  • Listen to your transgender students and colleagues when they reach out to you, and affirm their experiences instead of debating them. Provide them with resources and be an advocate for them on our campuses.
  • You should alert security or police about suspicious behavior (peering over/in stalls, exposing self) in any facility, including restrooms, but trans people existing in those spaces is not suspicious behavior.
  • Reflect on conscious and unconscious biases around gender and gender identity. Give yourself room, grace, and compassion to grow. We cannot control the environments we were raised in, but we can control our thoughts and the behaviors we have now.

Office/Department Level:

  • Take initiative to ensure that everyone in the office is asking for pronouns, including them in emails, etc. Consider having professional development around gender and gender identity if members of the office are not familiar with this and do not have a grasp on why this is important yet.
  • Enforce policies against bullying, harassment, and violence (especially Title IX) in our work, living, and learning spaces. Have zero tolerance for slurs, misgendering, misnaming, and general verbal/physically harassment. Support survivors/victims of these and enforce sanctions against perpetrators.

Institution Level:

  • Review our hiring and employment processes to ensure that transgender folk can use their name even if it is not their legal name throughout the entire process. Be transparent about where and when legal names must be used, and ensure that the fewest number of eyes possible has to see a legal name. This prevents outing that trans person.
  • Review any forms or surveys that ask for demographic information. Consider whether you need to know sex (Female, Intersex, Male) or gender (Man, Woman, Transman, Transwoman, Non-binary/Genderqueer, Agender, Other), or if either are needed at all. Make sure these options are inclusive of diverse identities.
  • Keep retention and graduation rates for transgender people, showing a commitment to them by counting them across the institution.
  • Review our benefits package and create a resource around transition-related health and medical care, including which services are and are not included in plans, trans-friendly doctors and facilities, and community resources.
  • Review our financial aid services to ensure we can provide options to trans students who no longer have financial support from their families.
  • Review restroom facilities in all buildings to ensure there are gender neutral or family facilities in every building. Build a map of these, and distribute it in various places.

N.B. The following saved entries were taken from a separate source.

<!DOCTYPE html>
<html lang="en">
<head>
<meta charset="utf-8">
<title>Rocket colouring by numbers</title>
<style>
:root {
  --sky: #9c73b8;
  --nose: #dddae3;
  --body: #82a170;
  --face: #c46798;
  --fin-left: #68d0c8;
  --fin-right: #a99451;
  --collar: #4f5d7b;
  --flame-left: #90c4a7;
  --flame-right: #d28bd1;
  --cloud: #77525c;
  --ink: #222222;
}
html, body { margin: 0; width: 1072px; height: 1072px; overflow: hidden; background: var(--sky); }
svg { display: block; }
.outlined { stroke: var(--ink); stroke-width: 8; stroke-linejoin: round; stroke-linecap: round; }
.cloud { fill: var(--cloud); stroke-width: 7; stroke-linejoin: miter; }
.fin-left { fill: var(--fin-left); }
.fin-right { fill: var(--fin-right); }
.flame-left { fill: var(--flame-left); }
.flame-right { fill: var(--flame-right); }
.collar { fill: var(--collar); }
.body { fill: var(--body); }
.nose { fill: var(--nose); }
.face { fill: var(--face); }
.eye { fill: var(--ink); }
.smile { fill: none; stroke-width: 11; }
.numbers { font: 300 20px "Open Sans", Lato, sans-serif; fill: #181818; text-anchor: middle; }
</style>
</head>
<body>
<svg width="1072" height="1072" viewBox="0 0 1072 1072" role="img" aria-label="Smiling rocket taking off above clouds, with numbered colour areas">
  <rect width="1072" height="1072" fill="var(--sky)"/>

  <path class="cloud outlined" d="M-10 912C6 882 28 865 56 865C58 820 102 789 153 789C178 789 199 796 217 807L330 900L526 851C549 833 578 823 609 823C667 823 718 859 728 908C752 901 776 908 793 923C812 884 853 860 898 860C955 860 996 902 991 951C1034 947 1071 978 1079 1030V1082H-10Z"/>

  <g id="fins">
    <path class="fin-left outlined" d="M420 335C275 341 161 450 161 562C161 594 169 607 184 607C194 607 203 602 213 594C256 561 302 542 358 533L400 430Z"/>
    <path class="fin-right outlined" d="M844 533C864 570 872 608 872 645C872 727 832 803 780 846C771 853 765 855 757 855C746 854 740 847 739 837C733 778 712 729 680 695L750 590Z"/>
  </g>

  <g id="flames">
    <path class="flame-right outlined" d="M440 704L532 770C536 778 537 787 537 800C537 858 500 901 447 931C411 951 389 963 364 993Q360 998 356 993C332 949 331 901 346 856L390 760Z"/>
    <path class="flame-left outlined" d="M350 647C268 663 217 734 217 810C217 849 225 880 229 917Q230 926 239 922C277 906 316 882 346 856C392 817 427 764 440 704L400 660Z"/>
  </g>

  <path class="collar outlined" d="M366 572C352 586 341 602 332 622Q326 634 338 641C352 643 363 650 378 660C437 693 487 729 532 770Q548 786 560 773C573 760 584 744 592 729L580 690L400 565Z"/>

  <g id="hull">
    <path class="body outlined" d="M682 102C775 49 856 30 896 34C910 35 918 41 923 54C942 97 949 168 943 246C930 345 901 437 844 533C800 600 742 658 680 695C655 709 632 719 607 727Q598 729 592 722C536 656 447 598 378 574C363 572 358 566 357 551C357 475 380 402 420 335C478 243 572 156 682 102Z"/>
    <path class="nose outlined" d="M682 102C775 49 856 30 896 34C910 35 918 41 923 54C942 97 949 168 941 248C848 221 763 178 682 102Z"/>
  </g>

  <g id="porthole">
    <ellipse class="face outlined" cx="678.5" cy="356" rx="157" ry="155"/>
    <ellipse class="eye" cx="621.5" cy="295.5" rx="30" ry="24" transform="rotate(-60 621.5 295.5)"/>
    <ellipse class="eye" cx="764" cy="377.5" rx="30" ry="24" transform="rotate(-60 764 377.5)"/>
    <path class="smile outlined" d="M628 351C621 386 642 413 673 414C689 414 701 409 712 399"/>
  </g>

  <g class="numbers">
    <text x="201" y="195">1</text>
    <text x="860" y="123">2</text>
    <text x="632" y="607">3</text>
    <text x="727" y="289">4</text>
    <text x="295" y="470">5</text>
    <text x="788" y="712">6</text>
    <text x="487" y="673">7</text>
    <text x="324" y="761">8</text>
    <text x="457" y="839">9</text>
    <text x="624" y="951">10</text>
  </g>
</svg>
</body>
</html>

“If anyone makes you feel less than you are, for the color of you skin, for where you come from, for the gender of the person you love, for the religion you have faith in, stand up, speak up, roar. No silence till we are equal.”
― Thisuri Wanniarachchi, COLOMBO STREETS

Starting Places to Learn More: